We are in the middle of an unprecedented global pandemic, a situation most of us haven’t experienced in our lifetime. The last pandemic which caused so much hysteria and mass lockdowns of this nature happened in 1918 during the First World War — called the Spanish Flu. The coronavirus is not as lethal as the Spanish flu but its unprecedented nature means that today India is under a lockdown of 21 days which is contingent on being lifted only when the impact of the virus subsides. This has meant that most people are either working from home or not working at all giving ample time for procrastination. This has led to a massive uptake in the consumption of streaming services like Netflix, YouTube, Prime Video, Twitch and even Hotstar. People have started creating more video content as well so uploads have also increased. For instance, DJs are live-streaming their sets, fitness nuts are uploading their workout sessions, cooks are uploading videos for home cooking and journalists like me are also feeding you more and more gyan from the comfort of a home office. However, as easy and comfortable as this may seem, it isn’t. We all need to cut back on our usage of the Internet if we want to get through this quarantine in the best way possible.
• For streaming services, on paper, this may sound like a rosy situation but it isn’t. The uptake of traffic has been so high that they aren’t equipped to handle so many users. This has led to a scenario where the data centres are running hotter than usual and Netflix, Amazon Prime and YouTube have had to reduce the quality of streaming in markets like Europe. Globally, YouTube has already defaulted to standard definition.
• In Europe, the regulatory bodies had advised the streaming services to reduce the bandwidth of their services to maintain network integrity which is what the services did. Of course, Europe being a more developed market, most people have been consuming more data with video streams being higher resolution. In India, the COAI has also recommended the services to pull back on streaming quality and if we all go bonkers with streams this will happen.
• Even game streaming services are feeling the pinch of this lockdown as people are playing online more often. For instance, Microsoft’s Xbox Live service went down a couple of times in the last week. Mind you, it can be argued that Microsoft has the best cloud gaming infrastructure in place with its Azure servers so it can take a lot to bring these servers down.
• Similarly, Google has been facing issues with Google Docs which can make it hard for people to work from home. Microsoft has also had issues with Skype and Teams while Zoom’s explosive growth has also made the video conferencing service quite unreliable at times. At the heart of the problem is people are overusing these services. For example, DJs putting up streams of their sets on Twitch which is traditionally a streaming service for games.
• Even if one looks at the data speeds of your ISP which could be Airtel, ACT or Jio, you’ll notice total throughput is down even if your daily use isn’t showing signs of problems. The Internet service providers like ACT are being generous by doubling data speeds and increasing the fair usage policy, but understand this, it is being done so to accommodate work from home, not entertainment.
• At the heart of the issue is one reality — our infrastructure is the same while the amount of concurrent users has spiked by an order of magnitude.
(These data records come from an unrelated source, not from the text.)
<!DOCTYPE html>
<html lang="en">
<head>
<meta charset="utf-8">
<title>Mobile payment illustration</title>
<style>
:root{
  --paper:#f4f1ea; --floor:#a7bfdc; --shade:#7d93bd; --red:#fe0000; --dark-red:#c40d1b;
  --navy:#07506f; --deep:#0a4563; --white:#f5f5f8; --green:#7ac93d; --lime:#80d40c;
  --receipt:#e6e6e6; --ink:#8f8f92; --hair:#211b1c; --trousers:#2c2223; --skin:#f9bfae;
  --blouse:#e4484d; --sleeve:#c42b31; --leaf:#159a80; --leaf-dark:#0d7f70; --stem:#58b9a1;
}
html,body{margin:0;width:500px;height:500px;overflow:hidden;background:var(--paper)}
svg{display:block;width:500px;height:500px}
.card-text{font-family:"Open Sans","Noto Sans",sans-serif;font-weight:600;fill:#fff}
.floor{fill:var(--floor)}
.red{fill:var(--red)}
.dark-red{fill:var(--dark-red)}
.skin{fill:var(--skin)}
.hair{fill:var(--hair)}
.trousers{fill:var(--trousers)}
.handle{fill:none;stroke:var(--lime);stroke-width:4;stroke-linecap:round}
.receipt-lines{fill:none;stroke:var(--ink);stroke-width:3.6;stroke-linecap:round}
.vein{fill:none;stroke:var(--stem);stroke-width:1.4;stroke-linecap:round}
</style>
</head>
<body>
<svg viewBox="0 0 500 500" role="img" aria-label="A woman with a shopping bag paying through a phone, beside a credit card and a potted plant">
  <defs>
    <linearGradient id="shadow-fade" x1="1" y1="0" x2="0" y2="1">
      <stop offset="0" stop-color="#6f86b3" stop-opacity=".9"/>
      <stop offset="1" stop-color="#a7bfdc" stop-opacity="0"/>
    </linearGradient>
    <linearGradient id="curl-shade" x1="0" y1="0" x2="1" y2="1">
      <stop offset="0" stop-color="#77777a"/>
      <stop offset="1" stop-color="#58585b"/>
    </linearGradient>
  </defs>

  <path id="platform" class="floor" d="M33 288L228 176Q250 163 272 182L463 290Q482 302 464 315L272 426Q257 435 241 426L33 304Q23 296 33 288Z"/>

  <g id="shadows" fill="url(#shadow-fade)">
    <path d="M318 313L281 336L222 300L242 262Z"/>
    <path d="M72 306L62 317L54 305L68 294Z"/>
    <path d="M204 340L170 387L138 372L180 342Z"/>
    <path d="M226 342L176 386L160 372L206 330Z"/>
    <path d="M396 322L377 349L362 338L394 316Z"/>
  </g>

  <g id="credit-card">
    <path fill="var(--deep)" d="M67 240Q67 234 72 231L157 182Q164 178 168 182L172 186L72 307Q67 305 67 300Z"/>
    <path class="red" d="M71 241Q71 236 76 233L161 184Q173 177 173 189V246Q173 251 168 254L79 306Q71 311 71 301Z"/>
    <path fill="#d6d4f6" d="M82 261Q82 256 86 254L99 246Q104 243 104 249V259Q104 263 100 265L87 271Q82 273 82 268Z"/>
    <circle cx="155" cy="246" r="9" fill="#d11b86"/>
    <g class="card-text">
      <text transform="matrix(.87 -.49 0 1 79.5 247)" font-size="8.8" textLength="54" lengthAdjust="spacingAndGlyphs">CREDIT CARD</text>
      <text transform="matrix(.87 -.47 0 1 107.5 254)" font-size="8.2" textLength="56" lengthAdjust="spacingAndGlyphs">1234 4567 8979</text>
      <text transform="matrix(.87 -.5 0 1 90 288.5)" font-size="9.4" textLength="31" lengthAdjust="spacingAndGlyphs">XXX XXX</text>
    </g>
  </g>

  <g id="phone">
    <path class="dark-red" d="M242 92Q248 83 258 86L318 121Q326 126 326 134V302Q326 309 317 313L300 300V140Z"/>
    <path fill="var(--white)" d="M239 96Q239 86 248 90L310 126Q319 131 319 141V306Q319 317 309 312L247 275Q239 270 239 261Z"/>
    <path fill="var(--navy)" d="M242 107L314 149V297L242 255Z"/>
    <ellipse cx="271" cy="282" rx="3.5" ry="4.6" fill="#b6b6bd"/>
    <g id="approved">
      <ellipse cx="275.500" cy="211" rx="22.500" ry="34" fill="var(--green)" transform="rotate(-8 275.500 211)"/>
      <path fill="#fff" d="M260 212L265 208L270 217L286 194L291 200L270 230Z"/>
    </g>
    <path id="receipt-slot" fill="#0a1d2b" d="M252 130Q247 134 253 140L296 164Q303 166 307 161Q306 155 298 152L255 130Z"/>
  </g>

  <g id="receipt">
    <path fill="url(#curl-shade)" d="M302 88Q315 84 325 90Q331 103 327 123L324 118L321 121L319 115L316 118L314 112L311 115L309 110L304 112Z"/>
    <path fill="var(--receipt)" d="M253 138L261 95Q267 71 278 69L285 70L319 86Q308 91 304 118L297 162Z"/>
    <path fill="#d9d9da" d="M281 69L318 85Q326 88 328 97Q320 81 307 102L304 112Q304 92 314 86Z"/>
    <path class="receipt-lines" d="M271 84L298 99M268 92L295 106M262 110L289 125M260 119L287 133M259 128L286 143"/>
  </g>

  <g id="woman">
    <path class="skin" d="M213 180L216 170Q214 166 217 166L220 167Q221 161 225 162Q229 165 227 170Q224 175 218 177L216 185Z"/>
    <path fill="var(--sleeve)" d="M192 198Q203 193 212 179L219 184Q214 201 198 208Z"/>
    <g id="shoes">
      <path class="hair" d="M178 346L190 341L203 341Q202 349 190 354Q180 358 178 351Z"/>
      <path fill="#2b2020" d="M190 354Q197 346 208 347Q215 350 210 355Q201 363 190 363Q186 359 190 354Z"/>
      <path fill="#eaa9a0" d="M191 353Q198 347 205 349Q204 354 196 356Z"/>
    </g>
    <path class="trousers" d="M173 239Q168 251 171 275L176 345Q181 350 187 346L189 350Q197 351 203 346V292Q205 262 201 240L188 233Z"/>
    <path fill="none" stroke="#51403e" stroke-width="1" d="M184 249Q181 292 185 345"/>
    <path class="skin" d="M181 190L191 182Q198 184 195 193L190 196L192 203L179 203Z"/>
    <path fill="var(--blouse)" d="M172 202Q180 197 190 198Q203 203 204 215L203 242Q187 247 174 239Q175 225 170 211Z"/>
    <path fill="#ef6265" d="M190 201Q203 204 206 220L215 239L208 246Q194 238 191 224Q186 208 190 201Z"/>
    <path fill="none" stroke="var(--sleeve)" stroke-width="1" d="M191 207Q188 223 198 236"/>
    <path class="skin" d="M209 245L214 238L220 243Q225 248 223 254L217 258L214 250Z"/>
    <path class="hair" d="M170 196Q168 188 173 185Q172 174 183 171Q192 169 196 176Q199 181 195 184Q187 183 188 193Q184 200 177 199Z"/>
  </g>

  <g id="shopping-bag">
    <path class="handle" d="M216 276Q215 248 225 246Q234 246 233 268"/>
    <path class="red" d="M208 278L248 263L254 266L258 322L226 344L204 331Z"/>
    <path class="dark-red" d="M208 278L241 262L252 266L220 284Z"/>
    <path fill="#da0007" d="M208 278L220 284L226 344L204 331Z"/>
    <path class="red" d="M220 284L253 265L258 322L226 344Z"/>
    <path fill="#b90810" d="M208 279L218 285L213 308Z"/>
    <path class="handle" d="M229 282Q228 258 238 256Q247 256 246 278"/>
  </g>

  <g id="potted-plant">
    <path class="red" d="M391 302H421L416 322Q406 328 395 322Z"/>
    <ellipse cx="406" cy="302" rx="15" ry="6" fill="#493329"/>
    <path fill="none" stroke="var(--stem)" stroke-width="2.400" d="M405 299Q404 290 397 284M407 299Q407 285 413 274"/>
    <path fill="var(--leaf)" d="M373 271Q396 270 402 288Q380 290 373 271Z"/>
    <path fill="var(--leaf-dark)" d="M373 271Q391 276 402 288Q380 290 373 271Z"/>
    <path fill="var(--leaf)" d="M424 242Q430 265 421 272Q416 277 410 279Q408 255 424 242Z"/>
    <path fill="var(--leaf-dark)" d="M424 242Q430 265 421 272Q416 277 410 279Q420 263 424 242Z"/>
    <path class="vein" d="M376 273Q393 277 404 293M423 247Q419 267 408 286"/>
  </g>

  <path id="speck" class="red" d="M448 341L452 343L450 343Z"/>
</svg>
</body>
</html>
Getting the infrastructure to come up to speed with the demand is also not an option as most people are working from home because of the virus . It is not feasible for the companies to increase optic fibre capacity or build new data centres overnight. It wouldn’t have been possible in any situation and with the global pandemic it is next to impossible.
• We should have set hours for watching a video or uploading stuff. We should try to consume everything at 720p which is a good enough resolution but it doesn’t put a burden on the infrastructure. At the same time, we shouldn’t overdo binge watching as production of all video content has also stalled which means later in the year, newer shows or movies will likely be highly delayed and it will cause a dearth of entertainment.